Warning: Copper compounds are toxic. Do not eat or drink them. Alkalis are corrosive. Wear gloves.
You will need:
Dissolve copper(II) chloride (how to make it is found at http://lanthanumkchemistry.over-blog.com/article-how-to-make-copper-ii-chloride-76079848.html) in water. Divide it into three parts. To one, add sodium bicarbonate. You will form copper(II) bicarbonate, which decomposes instantly, releasing carbon dioxide and converting to copper(II) carbonate.
To the next solution, add sodium carbonate. A blue-green precipitate of copper(II) carbonate will be formed. Basic copper(II) carbonate, where some of the carbonate is replaced with hydroxide, may be formed as well.

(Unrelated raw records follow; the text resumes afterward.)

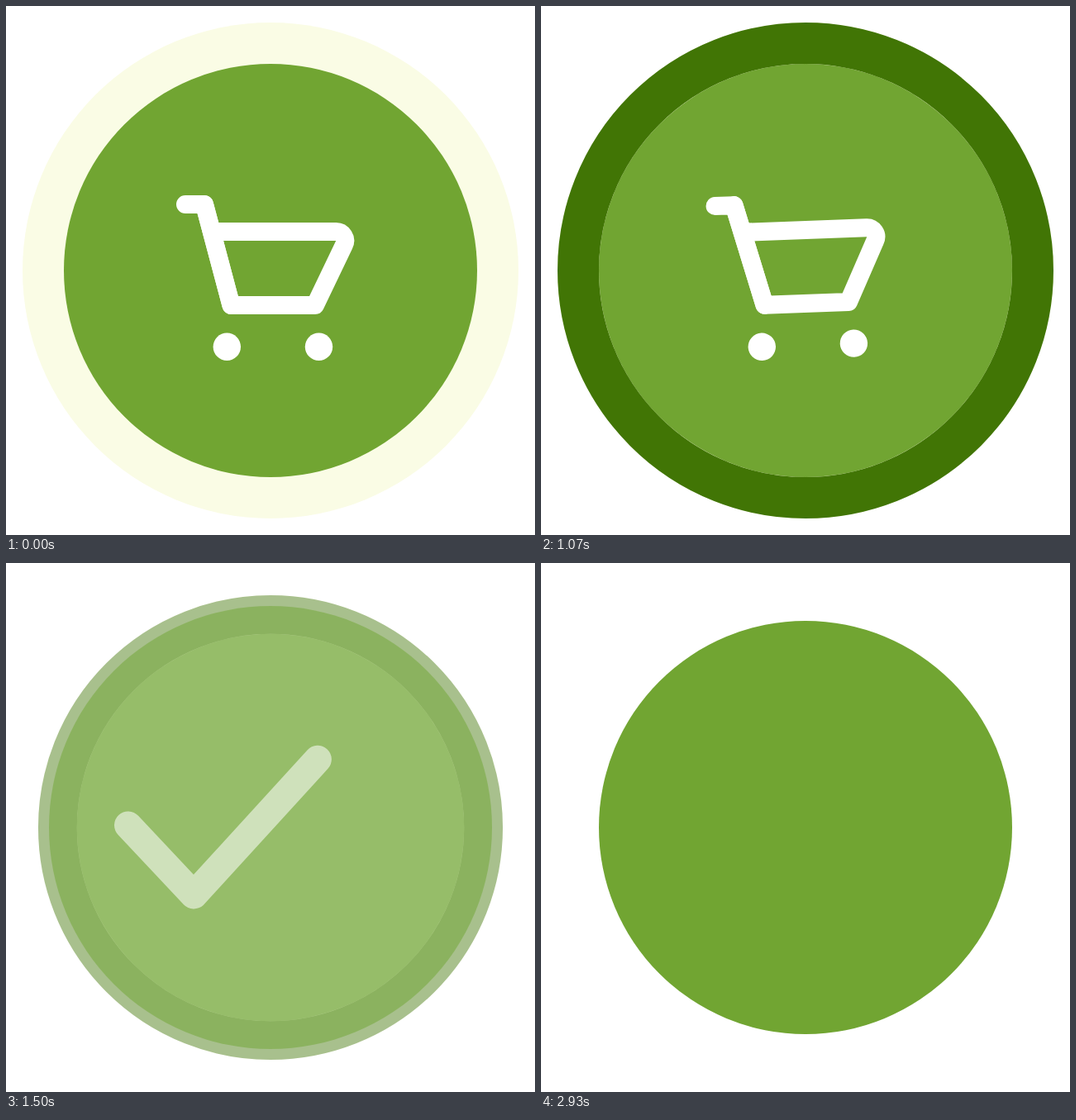
Animation, 640 px wide and 640 px high, one loop 3000 ms. Source, as an HTML page:

```html
<!DOCTYPE html>
<html lang="en">
<head>
<meta charset="utf-8">
<title>Cart to check</title>
<style>
html, body { margin: 0; width: 100%; height: 100%; overflow: hidden; background: #fff; }
svg { display: block; width: 100%; height: 100%; }
path { fill: none; stroke-linecap: round; stroke-linejoin: round; }
</style>
</head>
<body>
<svg viewBox="0 0 640 640">
  <clipPath id="hole"><circle cx="320" cy="320" r="250"/></clipPath>
  <g id="badge">
    <circle cx="320" cy="320" r="300" fill="#fafce5"/>
    <circle cx="320" cy="320" r="250" fill="#71a532"/>
    <circle id="ring" cx="320" cy="320" r="275" fill="none" stroke="#417505" stroke-width="50"
      pathLength="100" transform="rotate(-90 320 320)"/>
  </g>
  <circle id="disc" cx="320" cy="320" fill="#71a532"/>
  <g clip-path="url(#hole)">
    <g id="cart" fill="#fff" stroke="#fff" stroke-width="0">
      <g id="body">
        <path stroke-width="22" d="M217 240H240L272.4 362H374L409 289A11 11 0 0 0 399 273H249"/>
        <path stroke-width="22" d="M240 240L272.4 362"/>
        <circle cx="267.3" cy="412.3" r="16.7"/>
        <circle cx="378.5" cy="412.3" r="16.7"/>
      </g>
      <rect id="streak" x="182" y="351" width="44.5" height="12.5" rx="6"/>
    </g>
    <path id="check" stroke="#fff" stroke-width="30" d="M217 317.5L288 393L422 246.3"/>
  </g>
</svg>
<script>
const LOOP = 3000, FPS = 14;
const el = id => document.getElementById(id);
const clamp = x => Math.min(1, Math.max(0, x));
const smooth = x => (x = clamp(x)) * x * (3 - 2 * x);
const set = (id, attrs) => {
  for (const name in attrs) el(id).setAttribute(name, attrs[name]);
};
const zoom = s => `translate(320 320) scale(${s}) translate(-320 -320)`;

// k counts animation steps, 14 per second
function draw(k) {
  const sweep = clamp((k - 0.97) / 14);
  const fade = clamp((22 - k) * 0.45);
  set('badge', { opacity: fade, transform: zoom(1 - 0.115 * (1 - fade)) });
  set('ring', {
    'stroke-dasharray': sweep < 1 ? `${sweep * 100} 200` : 'none',
    visibility: sweep > 0 ? 'visible' : 'hidden'
  });

  // wheelie on the back wheel, then drive off
  const drive = 341 * Math.max(0, (k - 15) / 5) ** 1.8;
  const tilt = -8.3 * smooth((k - 14) / 3);
  set('cart', {
    transform: `translate(${drive} 0)`,
    'fill-opacity': fade, 'stroke-opacity': fade
  });
  set('body', { transform: `rotate(${tilt} 267.3 412.3)` });
  set('streak', { visibility: k >= 18 ? 'visible' : 'hidden' });

  // disc and check settle from oversize
  const left = clamp((27 - k) / 5 / 1.4) * 1.4;
  const slide = -228 * clamp((22 - k) / 2) ** 2;
  set('disc', { r: 250 + 12.5 * left ** 2, opacity: clamp((k - 20) / 2) });
  set('check', {
    opacity: k < 41 ? 1 - fade : 0,
    transform: `translate(${slide} 0) ${zoom(1 + 0.065 * left ** 3.3)}`
  });
}

const start = performance.now();
function tick() {
  const t = (performance.now() - start) % LOOP;
  draw(Math.floor((t + 5) * FPS / 1000) % (LOOP * FPS / 1000));
  requestAnimationFrame(tick);
}
tick();
</script>
</body>
</html>
```
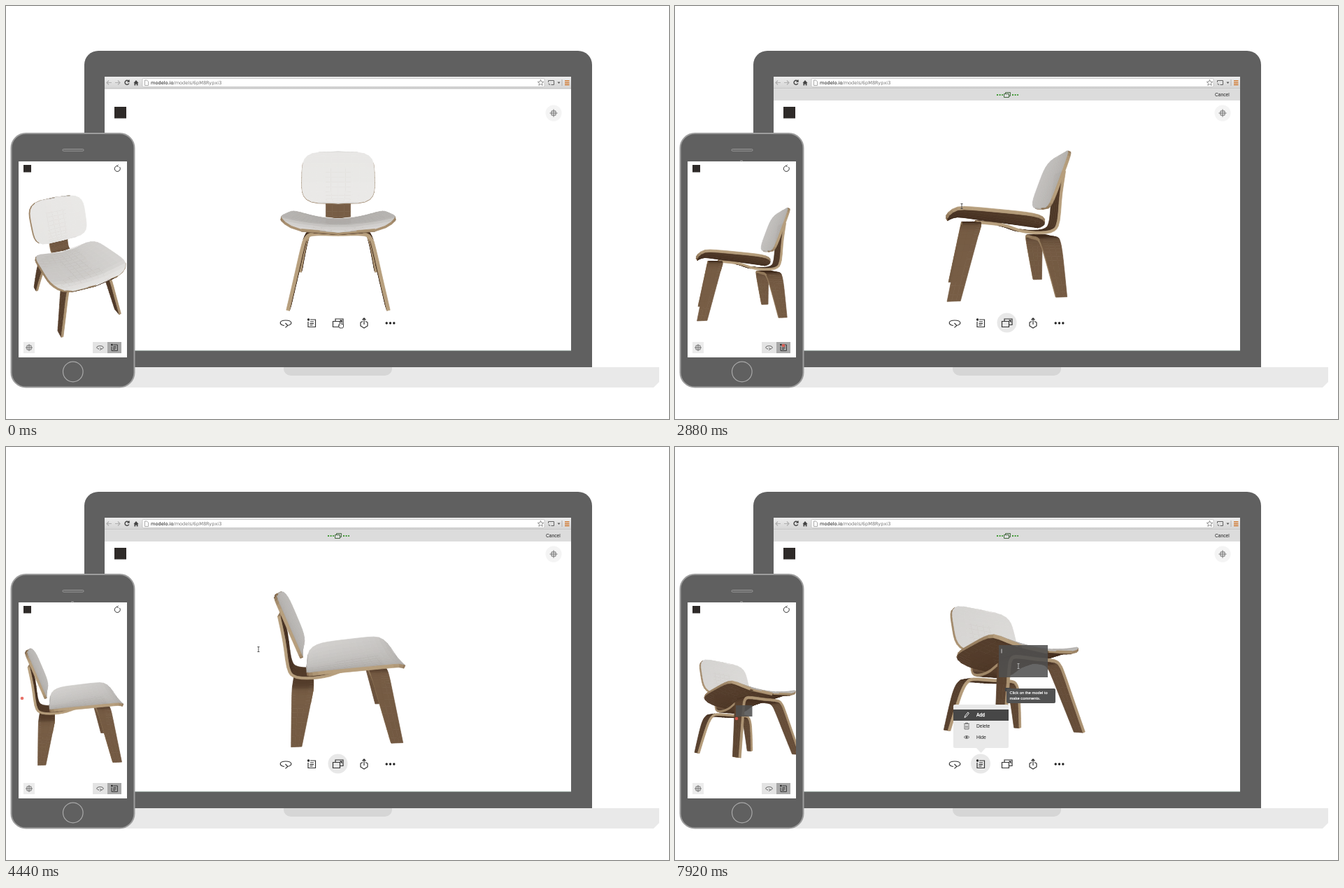
An HTML page with a canvas for the animation above (8 s loop, 948 by 590 pixels).

```html
<!DOCTYPE html>
<html lang="en">
<head>
<meta charset="utf-8">
<title>Chair viewer on laptop and phone</title>
<style>
  html, body { margin: 0; width: 100%; height: 100%; overflow: hidden; background: #fff; }
  svg, canvas { position: absolute; left: 0; top: 0; width: 948px; height: 590px; }
  text { font-family: "Liberation Sans", Arial, sans-serif; font-size: 6.7px; }
  .url { font-family: "DejaVu Sans", sans-serif; font-size: 6.6px; fill: #777; }
  .line { fill: none; stroke: #333; stroke-width: 1.2; }
  .thin { fill: none; stroke: #666; stroke-width: .9; }
</style>
</head>
<body>
<svg viewBox="0 0 948 590">
  <defs>
    <linearGradient id="chrome" x2="0" y2="1">
      <stop stop-color="#ededed"/><stop offset="1" stop-color="#d4d4d4"/>
    </linearGradient>
  </defs>
  <path d="M100 516H934V537L926 545H100Z" fill="#e9e9e9"/>
  <path d="M112 516V84a20 20 0 0 1 20-20H818a20 20 0 0 1 20 20V516Z" fill="#606060"/>
  <path d="M397 516H552V518a10 10 0 0 1-10 10H407a10 10 0 0 1-10-10Z" fill="#d6d6d6"/>
  <path d="M141 101H808V492H141Z" fill="#fff"/>
  <path d="M141 492.3H808" stroke="#b3c4bb" stroke-width=".8"/>
  <path d="M141 101H808V118H141Z" fill="url(#chrome)"/>
  <path d="M141 118H808" stroke="#b4b4b4" stroke-width=".8"/>
  <rect x="195" y="103.500" width="575" height="12" rx="1.500" fill="#fff" stroke="#b9b9b9" stroke-width=".7"/>
  <g fill="none" stroke="#b0b0b0" stroke-width="1.200">
    <path d="M151 109.500h-7m3-3l-3 3l3 3M156 109.500h7m-3-3l3 3l-3 3"/>
    <path d="M175.500 107.500a3 3 0 1 0 .3 3M176 105.500v2.600h-2.600" stroke="#444" stroke-width="1.400"/>
    <path d="M198.500 106h3l2 2v5.500h-5Z" stroke="#888" stroke-width=".7"/>
    <path d="M764.500 105.400l1.200 2.800l3 .2l-2.300 2l.8 3l-2.700-1.700l-2.700 1.700l.8-3l-2.300-2l3-.2Z" stroke="#777" stroke-width=".8"/>
    <path d="M775.500 109v-2.500h8v6h-4M775.500 111a2 2 0 0 1 2 2" stroke="#555" stroke-width=".9"/>
    <path d="M795 105v9" stroke="#999" stroke-width=".7"/>
    <path d="M799 107h6.500m-6.500 2.700h6.500m-6.500 2.700h6.500" stroke="#d0752a" stroke-width="1.500"/>
  </g>
  <path d="M182.500 110l3.500-4l3.500 4h-1v3.500h-1.700v-2h-1.600v2h-1.700v-3.500Z" fill="#444"/>
  <path d="M788.500 108.500h4l-2 2.500Z" fill="#555"/>
  <text class="url" x="207" y="112"><tspan fill="#111">modelo.io</tspan>/models/6pM8Rypxi3</text>
  <rect x="155" y="144" width="17" height="16.500" fill="#2e2a28"/>
  <circle cx="783" cy="153" r="11.500" fill="#f4f4f4"/>
  <path class="thin" d="M777.500 153h11M783 147.500v11M780 150h6v6h-6Z"/>
  <g id="bar">
    <path d="M141 118.500H808V135H141Z" fill="#dcdcdc"/>
    <path d="M460 127h9M482 127h9" stroke="#3f9a34" stroke-width="2" stroke-dasharray="2 1.600"/>
    <path class="thin" d="M470.500 125.500h7v5h-7ZM472.500 125.500v-2h7v5h-2" style="stroke:#355c30"/>
    <text x="772" y="129.200" fill="#222">Cancel</text>
  </g>
  <rect x="7.500" y="182" width="176" height="362.500" rx="21" fill="#606060" stroke="#9d9d9d" stroke-width="2"/>
  <rect x="81" y="204.500" width="30" height="2.600" rx="1.300" fill="none" stroke="#a2a2a2" stroke-width=".9"/>
  <circle cx="95.800" cy="522.500" r="14.300" fill="none" stroke="#aaa" stroke-width="1.200"/>
  <path d="M18 222H173V502H18Z" fill="#fff"/>
  <path id="notch" d="M93 220.500a2 2 0 0 0 4 0Z" fill="#999"/>
</svg>
<canvas id="stage"></canvas>
<svg viewBox="0 0 948 590">
  <rect x="25" y="227" width="11" height="10.500" fill="#2e2a28"/>
  <path class="line" d="M162.500 230a4 4 0 1 1-3-1.600m1.200-1.500l-1.600 1.500l1.600 1.600" style="stroke-width:1"/>
  <path d="M25 480h16v16h-16Z" fill="#ececec"/>
  <path d="M124 480h21v16h-21Z" fill="#e3e3e3"/>
  <path d="M145 480h20v16h-20Z" fill="#a8a8a8"/>
  <path class="thin" d="M28 488h10M33 483v10M30 485h6v6h-6Z"/>
  <use href="#orbit" transform="translate(134.500 488) scale(.6)"/>
  <use href="#note" transform="translate(155 488) scale(.8)"/>

  <circle id="hover" cy="452.500" r="14" fill="#e8e8e8"/>
  <g transform="translate(400 453)"><g id="orbit">
    <path class="line" d="M-2 3.500C-10 2.500-10-4 0-4S10 2.500 2.500 3.500M-.5 0l3.300 3.400l-3.300 3"/>
  </g></g>
  <g transform="translate(437 453)"><g id="note">
    <path class="line" d="M-2-5h7.500v10.500h-10.500v-7.500M-2-2h5M-2.500 .6h5.500M-2.500 3h4"/>
    <circle cx="-4.500" cy="-5" r="1.700" fill="#222"/>
  </g></g>
  <g transform="translate(475 453)">
    <path class="line" d="M-7.500-2.500h10v8h-10ZM-4-2.500v-3.500h11v8.500h-4.500"/>
    <path d="M2-4.500h3.500v4Z" fill="#222"/>
  </g>
  <g transform="translate(512 453)">
    <path class="line" d="M-2-2.500l-3 1.500v5l5 3l5-3v-5l-3-1.500M0 2v-9M-2.500-4.500l2.500-2.700l2.500 2.700"/>
  </g>
  <path d="M544.200 453h.01M549.500 453h.01M554.800 453h.01" stroke="#222" stroke-width="3.400" stroke-linecap="round"/>

  <g id="menu">
    <path d="M400 368H475a2 2 0 0 1 2 2V428a2 2 0 0 1-2 2H444L437.500 437L431 430H400a2 2 0 0 1-2-2V370a2 2 0 0 1 2-2Z" fill="#e9e9e9"/>
    <path id="row" d="M398 375h79v16h-79Z" fill="#474747"/>
    <g id="add" stroke-width=".3">
      <path d="M414 386.500l.8-2.500l4-5l1.600 1.300l-4 5Z" fill="none" stroke="currentColor" stroke-width=".9"/>
      <text x="431" y="385.200" fill="currentColor" stroke="currentColor">Add</text>
    </g>
    <path class="thin" d="M413 395.500h8M415.500 395.500v-1.300h3v1.300M414 396.500v6.500h6v-6.500M416 398v3.500M418 398v3.500"/>
    <path class="thin" d="M413 414.500q4-4 8 0q-4 4-8 0Z"/>
    <circle cx="417" cy="414.500" r="1.300" fill="#444"/>
    <text x="431" y="401.200" fill="#222">Delete</text>
    <text x="431" y="417.200" fill="#222">Hide</text>
  </g>
  <g id="tip">
    <path d="M-2 4v-5h8v5Z" fill="#444"/>
    <rect width="70" height="21" rx="2" fill="#525252"/>
    <text x="4.500" y="8.200" fill="#fff" stroke="#fff" stroke-width=".15" style="font-size:5.800px">Click on the model to<tspan x="4.500" dy="7.700">make comments.</tspan></text>
  </g>
  <circle id="dot" r="2.300" fill="#e4584f" opacity=".85"/>
  <g id="comment">
    <path d="M463 283h70v46h-70ZM87 369h23.500v16h-23.500Z" fill="#505050" opacity=".87"/>
    <path d="M467 288.500v6" stroke="#eee" stroke-width=".8"/>
  </g>
  <path id="phonePointer" d="M93 344v7l1.600-1.500l1.200 2.600l1-.5l-1.200-2.500h2.200Z" fill="#222"/>
  <g id="cursor">
    <path id="arrow" d="M-1-4v8l1.900-1.700l1.300 3l1.300-.6l-1.300-2.900h2.600Z" fill="#222" stroke="#fff" stroke-width=".4"/>
    <path id="beam" d="M-1.500-3.500h3M0-3.500v7M-1.500 3.500h3" fill="none" stroke="#444" stroke-width=".9"/>
    <path id="hand" d="M-2 5l-2-4l1-.7l1 1.200v-5.500q1-1 2 0v3l3.500 1v3l-1 2Z" fill="#fff" stroke="#333" stroke-width=".9"/>
  </g>
</svg>
<script>
const LOOP = 8000, STEP = 120, EYE = 480;
const $ = id => document.getElementById(id);
const show = (id, on) => { $(id).style.display = on ? '' : 'none'; };
const place = (id, x, y) => $(id).setAttribute('transform', `translate(${x} ${y})`);

// Vector helpers
const sub = (a, b) => a.map((v, i) => v - b[i]);
const dot = (a, b) => a[0] * b[0] + a[1] * b[1] + a[2] * b[2];
const cross = (a, b) => [a[1] * b[2] - a[2] * b[1], a[2] * b[0] - a[0] * b[2], a[0] * b[1] - a[1] * b[0]];
const unit = a => { const l = Math.hypot(...a) || 1; return a.map(v => v / l); };
const mix = (a, b, k) => a + (b - a) * k;

// Smooth curve through points, t from 0 to 1
function curve(pts, t) {
  const n = pts.length - 1, i = Math.min(n - 1, Math.floor(t * n)), k = t * n - i;
  const [a, b, c, d] = [-1, 0, 1, 2].map(o => pts[Math.max(0, Math.min(n, i + o))]);
  return b.map((p, j) => p + k / 2 * (c[j] - a[j]
    + k * (2 * a[j] - 5 * p + 4 * c[j] - d[j] + k * (3 * (p - c[j]) + d[j] - a[j]))));
}

// Chair: x to the side, y up, z to the front
const faces = [];

// Bends a grid over u, v in -1..1 into a plate with a visible rim
function sheet(point, nu, nv, thick, top, under) {
  const front = [], back = [], e = .01;
  for (let j = 0; j <= nv; j++) for (let i = 0; i <= nu; i++) {
    const u = -1 + 2 * i / nu, v = -1 + 2 * j / nv, a = u * .96, b = v * .96;
    const p = point(u, v);
    const n = unit(cross(sub(point(a + e, b), point(a - e, b)), sub(point(a, b + e), point(a, b - e))));
    front.push(p);
    back.push(p.map((c, k) => c - thick * n[k]));
  }
  const at = (i, j) => j * (nu + 1) + i;
  for (let j = 0; j < nv; j++) for (let i = 0; i < nu; i++) {
    const q = [at(i, j), at(i + 1, j), at(i + 1, j + 1), at(i, j + 1)];
    faces.push({ pts: q.map(k => front[k]), tone: top });
    faces.push({ pts: q.map(k => back[k]).reverse(), tone: under });
  }
  const rim = (a, b) => faces.push({ pts: [front[a], back[a], back[b], front[b]], tone: 'rim' });
  for (let i = 0; i < nu; i++) {
    rim(at(i, 0), at(i + 1, 0));
    rim(at(i + 1, nv), at(i, nv));
  }
  for (let j = 0; j < nv; j++) {
    rim(at(nu, j), at(nu, j + 1));
    rim(at(0, j + 1), at(0, j));
  }
}

const bow = s => Math.sin(s * Math.PI / 2);
const round = (v, n) => Math.max(0, 1 - Math.abs(v) ** n) ** (1 / n);

function backrest(u, s) {
  const v = bow(s), x = 57 * u * round(v, 4.2);
  return [x, 55.5 + 39.5 * v, -65 - 15 * v + 5 * (x / 57) ** 2];
}

function seat(u, s) {
  const v = bow(s), x = (70 - 3 * v) * u * round(v, 5), q = (1 + v) / 2;
  const lip = 8 * Math.max(0, 1 - q / .16) ** 2;
  return [x, 10 - 18 * q - lip + (8 + 8 * q) * (x / 70) ** 2, 20.5 - 65.5 * v];
}

const SPINE = [[-80, 68], [-75, 35], [-71, -4], [-62, -17], [-40, -20], [-15, -17], [10, -9], [45, -5]];
function spine(u, v) {
  const [z, y] = curve(SPINE, (v + 1) / 2);
  return [20 * u, y, z];
}

// Bent strip: half profile from the middle to the foot, [centre, half width] in depth
const arch = (half, mid, foot) => (u, v) => {
  const [x, y] = curve(half, Math.abs(u)), top = half[0][1], k = (top - y) / (top + 98);
  return [x * Math.sign(u), y, mix(mid[0], foot[0], k) - v * mix(mid[1], foot[1], k)];
};

sheet(backrest, 10, 16, 3.5, 'white', 'wood');
sheet(seat, 12, 18, 4, 'white', 'wood');
sheet(spine, 4, 22, 3.5, 'wood', 'wood');
sheet(arch([[0, -4], [32, -4], [42, -10], [47, -24], [55, -58], [64.5, -98]], [52, 12], [75.5, 8]), 40, 3, 4, 'wood', 'wood');
sheet(arch([[0, -24], [34, -24], [45, -29], [52, -42], [58, -66], [64.5, -98]], [-50, 14], [-60, 7]), 40, 3, 4, 'wood', 'wood');

const TONES = {
  white: [[172, 169, 166], [236, 235, 233]],
  wood: [[62, 41, 27], [119, 93, 69]],
  rim: [[136, 110, 81], [184, 160, 126]]
};

const canvas = $('stage'), ctx = canvas.getContext('2d');
const dpr = Math.min(2, window.devicePixelRatio || 1);
canvas.width = 948 * dpr;
canvas.height = 590 * dpr;
ctx.scale(dpr, dpr);
ctx.lineJoin = 'round';

function drawChair(yaw, pitch, cx, cy, zoom) {
  const a = yaw * Math.PI / 180, b = pitch * Math.PI / 180;
  const ca = Math.cos(a), sa = Math.sin(a), cb = Math.cos(b), sb = Math.sin(b);
  const turn = ([x, y, z]) => {
    const d = z * ca - x * sa;
    return [x * ca + z * sa, y * cb - d * sb, d * cb + y * sb];
  };
  const seen = [];
  for (const { pts, tone } of faces) {
    const p = pts.map(turn);
    const n = unit(cross(sub(p[2], p[0]), sub(p[3], p[1])));
    const mid = [0, 1, 2].map(i => (p[0][i] + p[1][i] + p[2][i] + p[3][i]) / 4);
    const eye = sub([0, 0, EYE], mid), facing = dot(n, unit(eye));
    if (facing > 0) seen.push({ p, tone, facing, far: Math.hypot(...eye) });
  }
  seen.sort((m, n) => n.far - m.far);
  ctx.lineWidth = .7;
  for (const { p, tone, facing } of seen) {
    const [dark, light] = TONES[tone];
    ctx.fillStyle = ctx.strokeStyle = `rgb(${dark.map((c, i) => Math.round(mix(c, light[i], facing)))})`;
    ctx.beginPath();
    for (const [x, y, z] of p) {
      const s = zoom * EYE / (EYE - z);
      ctx.lineTo(cx + x * s, cy - y * s);
    }
    ctx.closePath();
    ctx.fill();
    ctx.stroke();
  }
}

// Keys: time, values...
const VIEW = [[1320, 0, 11.3], [2280, -51, 25], [2880, -81, .5], [3960, -168, 30], [4440, -266, 18], [5640, -325, -8.5]];
const DOT = [[2280, 66, 371], [2880, 155, 485], [3960, 130, 377], [4440, 23, 359], [5640, 83, 427], [6600, 83, 427], [7200, 88, 388]];
const MOUSE = [
  [360, 479, 455, 'hand'], [840, 540, 300, 'arrow'], [1440, 540, 300, 'beam'], [2280, 432, 312, 'beam'],
  [2880, 410, 286, 'beam'], [3960, 523, 327, 'arrow'], [4440, 361, 289, 'beam'], [5640, 444, 440, 'arrow'],
  [6000, 437, 450, 'arrow'], [6480, 437, 384, 'arrow'], [6840, 500, 330, 'arrow'], [7200, 466, 342, 'arrow'],
  [7440, 466, 342, 'beam'], [7920, 491, 313, 'beam']
];

function sample(keys, t) {
  const i = keys.findIndex(k => k[0] > t);
  if (i === 0) return keys[0].slice(1);
  if (i < 0) return keys[keys.length - 1].slice(1);
  const a = keys[i - 1], b = keys[i], k = (t - a[0]) / (b[0] - a[0]);
  return [mix(a[1], b[1], k), mix(a[2], b[2], k), a[3]];
}

function draw(t) {
  const view = sample(VIEW, t);
  ctx.clearRect(0, 0, 948, 590);
  drawChair(view[0], view[1], 475, 305, 1);
  ctx.save();
  ctx.beginPath();
  ctx.rect(18, 222, 155, 280);
  ctx.clip();
  const own = t < 2280 ? [26, 35] : view;
  drawChair(own[0], own[1], 96, 362, .75);
  ctx.restore();

  show('bar', t >= 1080);
  show('notch', t >= 1200);
  show('phonePointer', t >= 1200 && t < 2400);
  show('hover', t >= 120);
  $('hover').setAttribute('cx', t < 6000 ? 474.5 : 437);

  show('menu', t >= 6120);
  show('row', t >= 6480);
  $('add').style.color = t >= 6480 ? '#fff' : '#222';
  show('comment', t >= 7320);

  const [x, y, kind] = sample(MOUSE, t);
  place('cursor', x, y);
  for (const k of ['arrow', 'beam', 'hand']) show(k, k === kind);
  $('beam').style.stroke = t >= 7440 ? '#bbb' : '#444';
  const tip = t < 7320 ? [x, y] : [466, 342];
  show('tip', t >= 6600);
  place('tip', tip[0] + 8, tip[1] + 3);

  show('dot', t >= 2280);
  place('dot', ...sample(DOT, t).slice(0, 2));
}

const start = performance.now();
let last = -1;
function tick() {
  const t = Math.max(0, performance.now() - start) % LOOP, now = Math.floor(t / STEP) * STEP;
  if (now !== last) draw(last = now);
  requestAnimationFrame(tick);
}
tick();
</script>
</body>
</html>
```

To the next solution, add sodium hydroxide. A gelatinaceous blue precipitate of copper(II) hydroxide forms, which decomposes when wet for an extended period of time to black copper(II) oxide. It reacts with carbon dioxide in the air to make basic copper carbonate.
Filter and dry all of these precipitates. Heat them in a test tube or an aluminium foil boat (if you are cheap). They will turn black and create copper(II) oxide, releasing water vapor, carbon dioxide, or both.
The picture on the left is copper(II) carbonate. The picture on the right is copper(II) oxide.